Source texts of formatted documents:
____

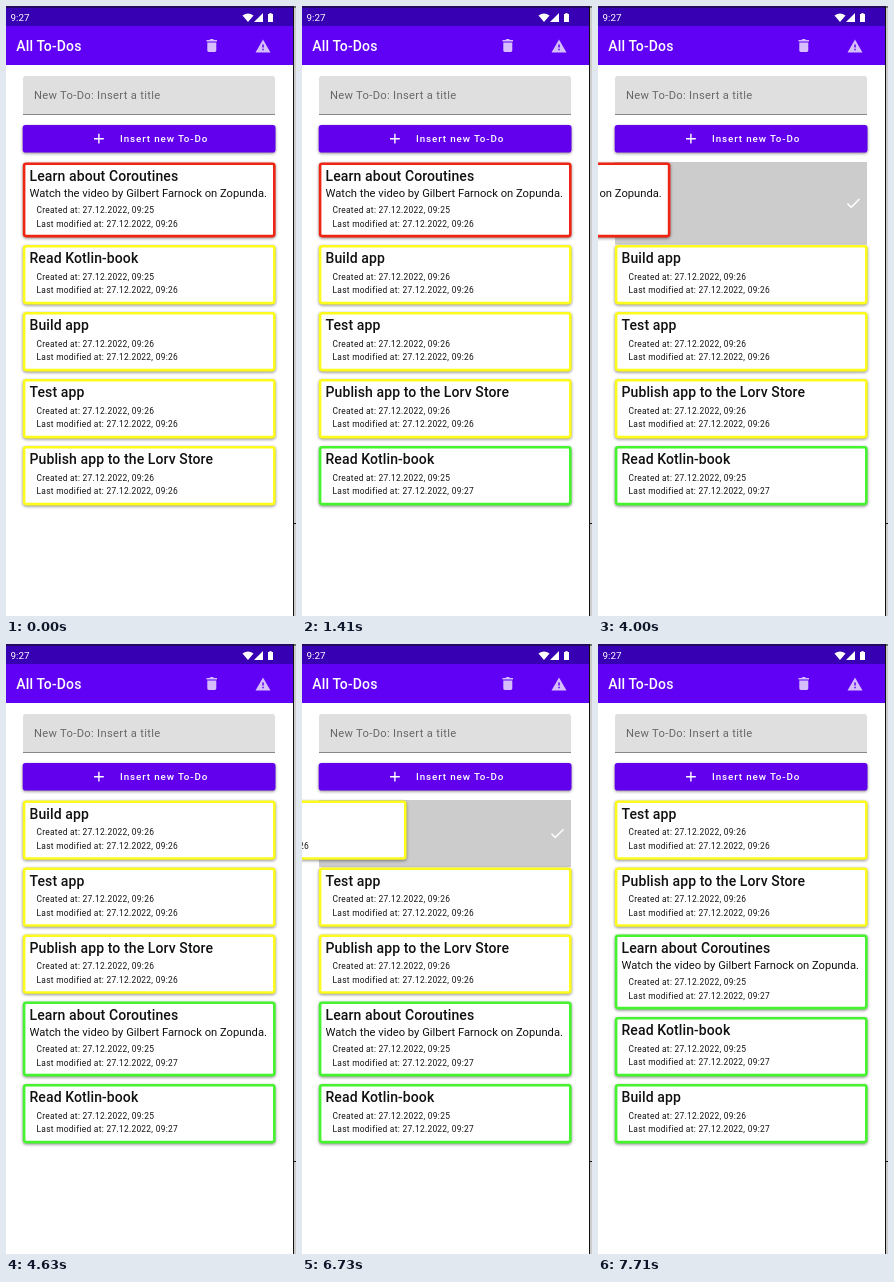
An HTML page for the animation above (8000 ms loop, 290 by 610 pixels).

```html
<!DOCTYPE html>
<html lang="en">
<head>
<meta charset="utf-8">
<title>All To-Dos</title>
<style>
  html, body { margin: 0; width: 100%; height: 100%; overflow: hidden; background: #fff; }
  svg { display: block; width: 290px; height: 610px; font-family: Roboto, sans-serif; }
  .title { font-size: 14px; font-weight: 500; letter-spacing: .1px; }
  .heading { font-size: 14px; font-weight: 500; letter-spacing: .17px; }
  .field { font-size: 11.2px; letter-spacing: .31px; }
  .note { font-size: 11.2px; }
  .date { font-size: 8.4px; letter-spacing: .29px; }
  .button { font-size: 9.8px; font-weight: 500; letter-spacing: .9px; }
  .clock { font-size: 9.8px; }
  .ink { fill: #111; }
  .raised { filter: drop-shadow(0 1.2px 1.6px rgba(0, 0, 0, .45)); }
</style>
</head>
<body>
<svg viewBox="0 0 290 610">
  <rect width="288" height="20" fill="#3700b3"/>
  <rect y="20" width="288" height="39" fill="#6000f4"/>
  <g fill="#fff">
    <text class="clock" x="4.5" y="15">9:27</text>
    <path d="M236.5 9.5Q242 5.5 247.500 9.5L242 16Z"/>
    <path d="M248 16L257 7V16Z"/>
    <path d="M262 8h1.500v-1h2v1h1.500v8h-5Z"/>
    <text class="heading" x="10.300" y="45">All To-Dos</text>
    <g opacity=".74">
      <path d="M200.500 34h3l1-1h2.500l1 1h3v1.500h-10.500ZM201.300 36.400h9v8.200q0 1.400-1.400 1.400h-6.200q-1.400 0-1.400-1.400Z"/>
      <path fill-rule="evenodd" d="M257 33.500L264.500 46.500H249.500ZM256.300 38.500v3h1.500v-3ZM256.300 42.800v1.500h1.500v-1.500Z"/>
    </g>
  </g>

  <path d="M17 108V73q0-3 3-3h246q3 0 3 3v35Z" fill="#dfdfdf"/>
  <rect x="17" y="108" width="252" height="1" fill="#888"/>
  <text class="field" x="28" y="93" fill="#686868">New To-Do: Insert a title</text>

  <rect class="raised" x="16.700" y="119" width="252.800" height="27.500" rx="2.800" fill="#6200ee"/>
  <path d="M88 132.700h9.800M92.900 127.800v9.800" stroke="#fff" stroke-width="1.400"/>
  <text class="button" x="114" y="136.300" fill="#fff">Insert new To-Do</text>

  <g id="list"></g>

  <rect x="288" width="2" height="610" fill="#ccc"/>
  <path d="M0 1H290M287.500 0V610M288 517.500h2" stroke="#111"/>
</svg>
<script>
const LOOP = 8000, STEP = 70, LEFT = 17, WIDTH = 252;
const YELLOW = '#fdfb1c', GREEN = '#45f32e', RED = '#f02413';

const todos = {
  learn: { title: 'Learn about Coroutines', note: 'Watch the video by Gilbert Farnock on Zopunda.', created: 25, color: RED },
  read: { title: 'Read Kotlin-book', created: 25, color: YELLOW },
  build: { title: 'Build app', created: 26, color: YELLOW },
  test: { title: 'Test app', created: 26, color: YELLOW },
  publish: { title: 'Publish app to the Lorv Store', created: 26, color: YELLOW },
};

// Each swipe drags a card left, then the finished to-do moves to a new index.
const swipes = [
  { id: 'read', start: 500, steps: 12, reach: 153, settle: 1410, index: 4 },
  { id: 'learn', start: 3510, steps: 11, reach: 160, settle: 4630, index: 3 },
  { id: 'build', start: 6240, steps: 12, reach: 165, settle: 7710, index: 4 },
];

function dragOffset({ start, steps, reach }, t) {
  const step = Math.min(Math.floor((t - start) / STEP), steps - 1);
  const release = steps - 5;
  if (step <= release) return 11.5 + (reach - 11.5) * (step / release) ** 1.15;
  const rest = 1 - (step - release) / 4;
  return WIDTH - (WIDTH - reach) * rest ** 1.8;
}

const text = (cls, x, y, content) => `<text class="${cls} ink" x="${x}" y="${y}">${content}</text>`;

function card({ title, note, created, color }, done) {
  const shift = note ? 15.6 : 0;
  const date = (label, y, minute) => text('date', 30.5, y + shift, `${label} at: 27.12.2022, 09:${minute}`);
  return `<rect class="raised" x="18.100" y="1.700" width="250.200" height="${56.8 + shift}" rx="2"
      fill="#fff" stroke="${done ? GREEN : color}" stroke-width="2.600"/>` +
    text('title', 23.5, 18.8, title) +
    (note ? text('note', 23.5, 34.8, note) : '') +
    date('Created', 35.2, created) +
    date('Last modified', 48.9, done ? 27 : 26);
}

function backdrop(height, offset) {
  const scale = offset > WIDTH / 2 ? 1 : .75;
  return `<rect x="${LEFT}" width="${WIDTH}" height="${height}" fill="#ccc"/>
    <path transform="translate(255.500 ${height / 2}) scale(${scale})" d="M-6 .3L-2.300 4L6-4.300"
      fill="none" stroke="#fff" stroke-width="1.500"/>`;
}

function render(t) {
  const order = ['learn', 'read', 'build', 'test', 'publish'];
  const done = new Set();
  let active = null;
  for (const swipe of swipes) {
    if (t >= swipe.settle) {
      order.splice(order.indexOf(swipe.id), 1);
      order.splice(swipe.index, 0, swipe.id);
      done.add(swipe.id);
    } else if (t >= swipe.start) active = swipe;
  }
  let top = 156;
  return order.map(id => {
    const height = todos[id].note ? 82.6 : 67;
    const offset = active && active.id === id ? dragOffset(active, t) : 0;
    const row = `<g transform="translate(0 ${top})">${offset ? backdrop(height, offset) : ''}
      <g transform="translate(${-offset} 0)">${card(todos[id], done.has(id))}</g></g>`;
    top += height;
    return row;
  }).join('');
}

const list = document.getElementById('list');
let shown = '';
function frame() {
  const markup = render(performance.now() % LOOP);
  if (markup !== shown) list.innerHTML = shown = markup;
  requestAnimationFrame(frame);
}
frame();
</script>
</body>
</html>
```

____

- [WHAT IS NEEDED] Where a line above holds the string "function", show that line.

- [REPLY]
function dragOffset({ start, steps, reach }, t) {
function card({ title, note, created, color }, done) {
function backdrop(height, offset) {
function render(t) {
function frame() {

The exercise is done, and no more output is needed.